A man told me a few weeks ago about how concerned he was for another person, who I’ll call Joe. Joe is a good, moral man, but he does not have any particular belief in God. My friend was worried but also confused. He more or less equated “being a good person” with “being a Christian” and did not know how to deal with it when those two things did not go together.
I get the impression lots of Christians feel the same way. You hear lots of testimonies about how Jesus helped people clean up their act and become better people. And I don’t doubt that it happens. I know people who have had that experience. But “becoming a moral person” is not the end or aim of Christianity.
Many moral people are not Christians. I was a pretty good person long before I became a Christian.
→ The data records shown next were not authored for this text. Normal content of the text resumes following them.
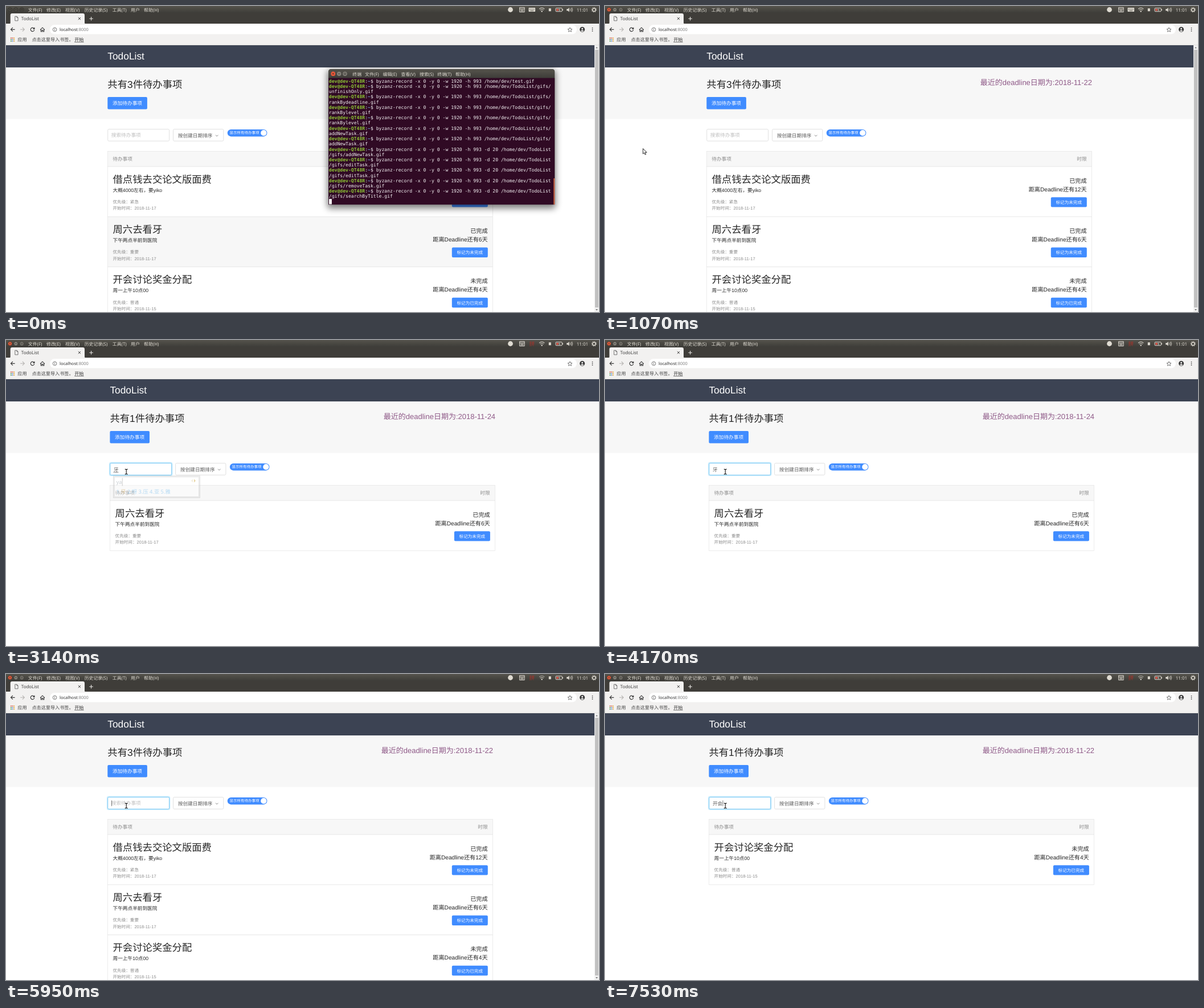
Write an HTML page that moves like this. It is 1041 px wide and 538 px high and loops after 8000 ms.

```html
<!DOCTYPE html>
<html lang="zh-CN">
<head>
<meta charset="utf-8">
<title>TodoList</title>
<style>
html, body { margin: 0; width: 100%; height: 100%; overflow: hidden; background: #fff; }
svg { display: block; width: 100vw; height: 100vh; }
text { white-space: pre; text-rendering: geometricPrecision; font-family: "Liberation Sans", "Noto Sans CJK SC", sans-serif; }
.ui { font-family: "Noto Sans", "Noto Sans CJK SC", sans-serif; }
.mono { font-family: "DejaVu Sans Mono", monospace; }
</style>
</head>
<body>
<svg viewBox="0 0 1041 538" preserveAspectRatio="none">
<defs>
  <linearGradient id="bar" x2="0" y2="1"><stop stop-color="#55534c"/><stop offset="1" stop-color="#3d3c38"/></linearGradient>
  <filter id="blur" x="-10%" y="-15%" width="120%" height="130%"><feGaussianBlur stdDeviation="6"/></filter>
</defs>
<g id="page"></g><g id="frame"></g><g id="tray"></g><g id="term"></g><g id="over"></g>
</svg>
<script>
const LOOP = 8000;
const BLUE = '#408cff', INK = '#262626', GREY = '#8c8c8c', LIGHT = '#dfdbd2';
const $ = id => document.getElementById(id);

const rect = (x, y, w, h, fill, more = '') =>
  `<rect x="${x}" y="${y}" width="${w}" height="${h}" fill="${fill}" ${more}/>`;
const circle = (x, y, r, fill, more = '') =>
  `<circle cx="${x}" cy="${y}" r="${r}" fill="${fill}" ${more}/>`;
const line = (d, stroke, width = 1, more = '') =>
  `<path d="${d}" fill="none" stroke="${stroke}" stroke-width="${width}" ${more}/>`;
const text = (x, y, size, fill, str, more = '') =>
  `<text x="${x}" y="${y}" font-size="${size}" fill="${fill}" ${more}>${str}</text>`;
const END = 'text-anchor="end"', UI = 'class="ui"';
const clamp = v => Math.max(0, Math.min(1, v));
const between = (t, a, b) => t >= a && t < b;

const tasks = [
  { title: '借点钱去交论文版面费', note: '大概4000左右，要yiko', level: '紧急', start: '2018-11-17', done: true, days: 12 },
  { title: '周六去看牙', note: '下午两点半前到医院', level: '重要', start: '2018-11-17', done: true, days: 6 },
  { title: '开会讨论奖金分配', note: '周一上午10点00', level: '普通', start: '2018-11-15', done: false, days: 4 }
];

// What the search box holds over time; `pre` marks unfinished input.
const inputs = [
  { at: 0, word: '', show: [0, 1, 2] },
  { at: 3090, word: '牙', show: [1], pre: true },
  { at: 3640, word: '牙', show: [1] },
  { at: 5050, word: '', show: [0, 1, 2] },
  { at: 6560, word: '看', show: [1], pre: true },
  { at: 6890, word: '开', show: [2], pre: true },
  { at: 7210, word: '开会', show: [2], pre: true },
  { at: 7480, word: '开会', show: [2] }
];
const carets = [[2780, 3090], [3680, 4170], [4780, 5370], [5950, 6560], [7505, 8000]];
const popups = [
  { from: 3090, to: 3680, x: 188, y: 238.5, w: 152, key: 'ya', list: '牙 呀 压 亚 雅', fadeIn: 1, fadeOut: 1 },
  { from: 6560, to: 6890, x: 184.5, y: 237, w: 150.5, key: 'k', list: '看 库 可 框 拷', fadeIn: 1 },
  { from: 6890, to: 7060, x: 188, y: 238.5, w: 152, key: 'kai', list: '开 凯 慨 楷 揩' },
  { from: 7060, to: 7530, x: 188, y: 238.5, w: 195, key: "kai'hui", list: '开会 开回 开 凯 慨', fadeOut: 1 }
];

function row(task, y, fill) {
  const a = tasks.indexOf(task);
  return rect(178.5, y, 676, 88.3, fill, 'stroke="#e4e4e4" stroke-width=".7"') +
    text(187.5, y + 28.5, 17.35, INK, task.title) +
    text(187.5, y + 44.3, 8.67, INK, task.note) +
    text(187.5, y + 64.9, 7.59, GREY, '优先级：' + task.level) +
    text(187.5, y + 76.2, 7.59, GREY, '开始时间：' + task.start) +
    text(845.6, y + 28.3, 10.15, INK, task.done ? '已完成' : '未完成', END) +
    text(845.6, y + 43.3, 10.15, INK, `距离Deadline还有${task.days}天`, END) +
    rect(782.8, y + 54, 63, 17.4, BLUE, 'rx="2"') +
    text(791.5, y + 65.9, 7.59, '#fff', task.done ? '标记为未完成' : '标记为已完成');
}

function page(t) {
  const now = inputs.filter(i => i.at <= t).pop();
  const full = now.show.length > 1;
  const wide = full ? 1033 : 1041;
  const hover = t > 1700, focus = t >= 2550;
  const day = now.show.includes(2) ? 22 : 24;
  const shade = Math.round(247 + 8 * clamp((t - 720) / 210));

  let s = rect(0, 69, 1041, 469, '#fff') + rect(0, 69, wide, 39, '#3c4353') + rect(0, 108, wide, 90.6, '#f7f7f7');
  s += `<g transform="translate(${full ? 0 : 4.1} 0)">`;
  s += text(178.3, 94.4, 17.35, '#fff', 'TodoList') +
    text(178.3, 144.4, 17.35, INK, `共有${now.show.length}件待办事项`) +
    rect(178.3, 160, 69.6, 21.6, BLUE, 'rx="2"') + text(187, 174.4, 8.67, '#fff', '添加待办事项');
  if (t >= 1070) s += text(855, 139.2, 13.01, '#8f5a88', `最近的deadline日期为:2018-11-${day}`, END);

  if (focus) s += rect(177.6, 215.6, 110, 22.8, 'none', 'rx="2.6" stroke="#2db7f5" stroke-opacity=".25" stroke-width="1.6"');
  s += rect(178.7, 216.6, 107.9, 20.8, '#fff', `rx="2" stroke="${hover ? '#57b9f0' : '#d9d9d9'}" stroke-width=".8"`);
  s += now.word ? text(184.8, 230.5, 8.67, '#595959', now.word) : text(184.8, 230.3, 8.67, '#bfbfbf', '搜索待办事项');
  if (now.pre) s += rect(184.4, 232.3, 8.9 * now.word.length, .7, '#555');
  if (carets.some(c => between(t, ...c))) s += rect(185 + 8.75 * now.word.length, 222.3, .7, 10, '#444');

  s += rect(293.5, 216.6, 88.3, 20.8, '#fff', 'rx="2" stroke="#d9d9d9" stroke-width=".8"') +
    text(301.9, 230.6, 8.67, '#595959', '按创建日期排序') +
    line('M368 226.7l2.2 2.4 2.2-2.4', '#777', .8) +
    rect(388.8, 217, 69.6, 12.4, BLUE, 'rx="6.2"') + text(392.5, 225.4, 6.5, '#fff', '显示所有待办事项') +
    circle(452.3, 223.2, 5.1, '#fff');

  s += rect(178.5, 255.3, 676, 26.9, '#f7f7f7', 'stroke="#e4e4e4" stroke-width=".7"') +
    text(187.3, 271.5, 8.67, GREY, '待办事项') + text(845.6, 271.5, 8.67, GREY, '时限', END);
  now.show.forEach((n, i) => {
    const tone = full && n === 1 && t < 930 ? shade : 255;
    s += row(tasks[n], 282.2 + 88.3 * i, `rgb(${tone},${tone},${tone})`);
  });
  s += '</g>';
  if (full) s += rect(1033, 69, 8, 469, '#f1f1f1') + rect(1034, 77, 6, 453, '#c1c1c1') +
    '<path d="M1035 74.3l2-2.4 2 2.4zM1035 533l2 2.4 2-2.4z" fill="#777"/>';
  return s;
}

function menu(xs, y, names) {
  return names.map((n, i) => text(xs[i], y, 7.9, LIGHT, n, UI)).join('');
}

function frame() {
  let s = rect(0, 0, 1041, 31.5, '#3f3d39') + rect(0, 0, 1041, 12.5, 'url(#bar)');
  s += menu([38.8, 71, 104, 137.7, 186.8, 219, 242], 9.9,
    ['文件(F)', '修改(E)', '视图(V)', '历史记录(S)', '工具(T)', '用户', '帮助(H)']);
  s += '<path d="M6 31.5q1.7 0 1.7-2V16q0-3 3-3H135q3 0 3 3v13.5q0 2 1.7 2z" fill="#f2f1f0"/>' +
    rect(0, 31, 1041, 38, '#f2f1f0') + rect(77, 33, 925, 16.6, '#fff', 'rx="8.3"') + rect(0, 68.4, 1041, .6, '#d8d6d3');
  s += line('M15.8 18.3h3.2l2 2v5.6h-5.2zM19 18.3v2h2', '#555', .8) +
    text(26.8, 24.9, 7.9, '#3c3c3c', 'TodoList', UI) +
    line('M126.8 20l4.2 4.2m0-4.2l-4.2 4.2', '#444', 1) + line('M146.3 22.2h6.6m-3.3-3.3v6.6', '#e8e6e2', 1.1);
  s += line('M15.6 41.3H8.6m3.3-3.4l-3.4 3.4 3.4 3.4', '#3a3a3a', 1.2) +
    line('M25.2 41.3h7m-3.3-3.4l3.4 3.4-3.4 3.4', '#b5b3b0', 1.1) +
    line('M49.2 39.4A3.3 3.3 0 1 0 49.8 42M49.9 37.7v2.6h-2.6', '#3a3a3a', 1.2) +
    line('M60 41.8l4-3.9 4 3.9M61.3 41v4h1.8v-2.4h1.8V45h1.8v-4', '#3a3a3a', 1.1);
  s += circle(85.6, 41.4, 3.3, 'none', 'stroke="#555" stroke-width=".8"') +
    rect(85.2, 40.9, .8, 2.3, '#555') + rect(85.2, 39.3, .8, .9, '#555') +
    text(94, 44.3, 7.5, '#2b2b2b', 'localhost<tspan fill="#808080">:8000</tspan>', UI);
  s += line('M990 37.8l1.1 2.6 2.8.2-2.1 1.9.6 2.8-2.4-1.5-2.4 1.5.6-2.8-2.1-1.9 2.8-.2z', '#555', .8) +
    circle(1011.6, 41.3, 4.5, '#3c3c3c') + circle(1011.6, 40, 1.5, '#f2f1f0') +
    '<path d="M1008.8 43.9q2.8-2.6 5.6 0q-2.8 2.2-5.6 0" fill="#f2f1f0"/>';
  for (let i = 0; i < 3; i++) s += circle(1029.5, 38.5 + 2.8 * i, .85, '#444');
  const dots = ['#d9503f', '#d9503f', '#e5a52f', '#4a9a55', '#5585d8', '#e5a52f', '#4a9a55', '#5585d8', '#e5a52f'];
  dots.forEach((c, i) => s += rect(8 + 2.7 * (i % 3), 55.5 + 2.7 * (i / 3 | 0), 1.7, 1.7, c));
  s += text(20.3, 61.9, 8.15, '#444', '应用', UI) + text(45.4, 61.9, 8.15, '#444', '点击这里导入书签。', UI) +
    text(120.2, 61.9, 8.15, '#333', '开始', UI) + rect(120.2, 63, 16.4, .7, '#444');
  return s;
}

function tray(t) {
  const live = t >= 1070;
  let s = '';
  [7, 17.3, 27.7].forEach((x, i) => {
    const fill = live ? (i ? '#85827a' : '#ea5d3c') : '#4b4943';
    s += circle(x, 6.4, 3.6, fill, 'stroke="#2f2e2a" stroke-width=".7"');
    const mark = [`M${x - 1.3} 5.1l2.6 2.6m0-2.6l-2.6 2.6`, `M${x - 1.6} 6.4h3.2`, `M${x - 1.4} 5.2h2.8v2.4h-2.8z`][i];
    s += line(mark, live ? '#3b3935' : '#34332f', .8);
  });
  s += circle(885.5, 6.5, 4.4, LIGHT);
  s += line('M901.6 2.6h8.6v8h-8.6zM901.6 5h8.6M903.2 7h5.4M903.2 8.8h5.4', LIGHT, 1);
  if (t < 2550) {
    s += rect(917.5, 3, 11.6, 7, LIGHT, 'rx="1"');
    s += line('M918.8 5h9M918.8 6.7h9', '#55534c', .8, 'stroke-dasharray="1 .7"') + rect(920.5, 8, 5.6, .8, '#55534c');
  } else s += text(918.6, 10.2, 9.6, '#a8322a', '拼', UI);
  s += line('M936 5.3q4.7-4 9.4 0', LIGHT, 1.1, `opacity="${t < 5770 ? 1 : .65}"`) +
    line('M937.7 7.3q3-2.7 6 0', LIGHT, 1.1) + circle(940.7, 9.4, 1.2, LIGHT);
  s += rect(952.8, 4.2, 4, 5, LIGHT);
  s += rect(965, 3.7, 11.2, 6, 'none', `rx="1" stroke="${LIGHT}" stroke-width="1"`) +
    rect(976.7, 5.4, 1.2, 2.6, LIGHT) + rect(966.4, 5, 3.4, 3.4, '#e0564a') +
    line('M971.8 4.8l-1.3 2.1h2.2l-1.2 2', LIGHT, .8);
  s += `<path d="M984.2 5.2h2l2.5-2.3v7.6l-2.5-2.3h-2z" fill="${LIGHT}"/>` +
    line('M990.1 4.9q1.3 1.8 0 3.6M991.8 3.7q2.2 3 0 6M993.4 2.8q2.6 3.9 0 7.8', LIGHT, .8);
  s += text(1001.8, 9.5, 7.9, LIGHT, '11:01', UI);
  s += circle(1032.3, 6.7, 2.6, 'none', `stroke="${LIGHT}" stroke-width="1.3"`) +
    circle(1032.3, 6.7, 3.8, 'none', `stroke="${LIGHT}" stroke-width="1.3" stroke-dasharray="1.5 1.48"`);
  return s;
}

function terminal(t) {
  if (t >= 1070) return '';
  let s = rect(564, 113, 401, 243, '#000', 'rx="5" opacity=".5" filter="url(#blur)"') +
    '<path d="M566 349V115.5q0-4.5 4.5-4.5H958.7q4.5 0 4.5 4.5V349z" fill="#3d3c38"/>' +
    rect(566.4, 111.4, 396.4, 15.6, 'url(#bar)', 'rx="4"') + rect(566, 126.6, 397.2, 222.6, '#300a24');
  s += circle(574.3, 119.2, 3.9, '#e9593b') + line('M572.9 117.8l2.8 2.8m0-2.8l-2.8 2.8', '#4a2a20', .9);
  s += circle(584.7, 119.2, 3.8, '#85827a') + line('M583 119.2h3.4', '#3b3935', .9);
  s += circle(595, 119.2, 3.8, '#85827a') + line('M593.5 117.9h3v2.6h-3z', '#3b3935', .8);
  s += menu([608.3, 630, 661.5, 693.6, 726, 757.3, 789], 123.2,
    ['终端', '文件(F)', '编辑(E)', '查看(V)', '搜索(S)', '终端(T)', '帮助(H)']);

  const prompt = '<tspan font-weight="bold" fill="#8ec635">dev@dev-QT48R</tspan>:' +
    '<tspan font-weight="bold" fill="#729fcf">~</tspan>$ byzanz-record -x 0 -y 0 -w 1920 -h 993 ';
  const home = '/home/dev/';
  const lines = [prompt + home + 'test.gif'];
  ['unfinishOnly', 'rankBydeadline', 'rankBylevel', 'rankBylevel', 'addNewTask', 'addNewTask']
    .forEach(n => lines.push(prompt + home + 'TodoList/gifs/', n + '.gif'));
  ['addNewTask', 'editTask', 'editTask', 'removeTask', 'searchByTitle']
    .forEach(n => lines.push(prompt + '-d 20 ' + home + 'TodoList', '/gifs/' + n + '.gif'));
  lines.forEach((l, i) => s += text(566.8, 134.7 + 9.218 * i, 8.1, '#f4f1f3', l, 'class="mono"'));
  if (t < 560) s += rect(567, 339.2, 4.9, 9.3, '#fff');
  return s + rect(961.4, 303, 1.7, 46, '#dd6a43');
}

function box(x, y, w, h) {
  return rect(x, y, w, h, '#d9d9d9', 'stroke="#a9a9a9" stroke-width=".8"') +
    rect(x + 2, y + 2, w - 4, h - 4, '#fff', 'stroke="#b5b5b5" stroke-width=".7"');
}

function popup(p, t) {
  const seen = Math.min(p.fadeIn ? clamp((t - p.from) / 130) : 1, p.fadeOut ? clamp((p.to - t) / 50) : 1);
  const { x, y, w } = p;
  const items = p.list.split(' ').map((c, i) =>
    `${i + 1}.` + (i ? c : `<tspan fill="#b8841c">${c}</tspan>`)).join(' ');
  const caret = x + 6 + p.key.length * 4.7;
  return `<g opacity="${seen.toFixed(3)}">` + box(x + .4, y + .4, w, 38.6) +
    text(x + 5.5, y + 14.2, 9.3, '#7d8a94', p.key, UI) + rect(caret + .4, y + 4, .8, 14, '#666') +
    `<path d="M${x + w - 12} ${y + 6}v6l-3-3z" fill="#e3d3a5"/>` +
    `<path d="M${x + w - 10} ${y + 6}v6l3-3z" fill="#c79a1c"/>` +
    text(x + 5.5, y + 31.6, 9.3, '#4faeef', items, UI) + '</g>';
}

function mouse(t) {
  if (t < 790) return '';
  const step = t < 1240 ? 0 : Math.min(13, Math.floor((t - 1240) / 42.5) + 1);
  const k = step / 13, e = k * k * (3 - 2 * k);
  const x = 66.7 + 144.5 * e, y = 250.7 - 19.2 * e;
  if (x > 179 && y < 238) {
    const beam = `M${x - 2.4} ${y - 4.4}q2.4 0 2.4 1.2v6.4q0 1.2-2.4 1.2M${x + 2.4} ${y - 4.4}q-2.4 0-2.4 1.2v6.4q0 1.2 2.4 1.2`;
    return line(beam, '#fff', 2.2) + line(beam, '#111', 1.1);
  }
  return `<path d="M${x} ${y}v9.2l2.1-1.9 1.5 3.4 1.6-.7-1.5-3.3h2.9z" fill="#fff" stroke="#111" stroke-width=".9"/>`;
}

function over(t) {
  let s = '';
  if (between(t, 2550, 2920)) {
    const seen = 1 - clamp((t - 2740) / 180);
    s += `<g opacity="${seen.toFixed(3)}">` + box(370.8, 237.4, 64.2, 22.2) +
      text(375.8, 252.4, 9.3, '#4a8fd6', '拼音', UI) + '</g>';
  }
  popups.forEach(p => { if (between(t, p.from, p.to)) s += popup(p, t); });
  return s + mouse(t);
}

const layers = { page, tray, term: terminal, over };
const drawn = {};
function draw(t) {
  for (const id in layers) {
    const s = layers[id](t);
    if (s !== drawn[id]) $(id).innerHTML = drawn[id] = s;
  }
}

$('frame').innerHTML = frame();
const start = performance.now();
function tick() {
  draw((performance.now() - start) % LOOP);
  requestAnimationFrame(tick);
}
tick();
</script>
</body>
</html>
```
Christians are not immoral people, but being moral does not make a person a Christian. You can be moral and have no faith at all.
John Wesley often taught this exact thing. Look no further than standard sermon number two “The Almost Christian.” The whole point of that sermon is that you can be a moral, biblically literate, sincere, church going person who truly believes that Jesus Christ was a powerful teacher and prophet and still have missed the central point of it all. Being a Christian, Wesley preached, hangs on whether we have a sure trust and confidence that our sins are forgiven and we are reconciled with God.
Of course, we don’t follow Wesley in most things these days, but I do wonder if that leaves us with little answer to the man I mentioned at the start of this post. If Christianity is about the moral refinement of human beings and the material improvement of life on Earth, what does Christianity offer humanity that is not found in so many other places? If Jesus is a moral example — rather than a means of actual spiritual transformation — then why isn’t Martin Luther King Jr. or Gandhi just as useful?
If being a good Christian really is about being good, doing good, and showing up at church, then we really have no business bothering upstanding citizens with talk of Jesus. It is only if they are in need of something deeper than they can imagine that we can help them.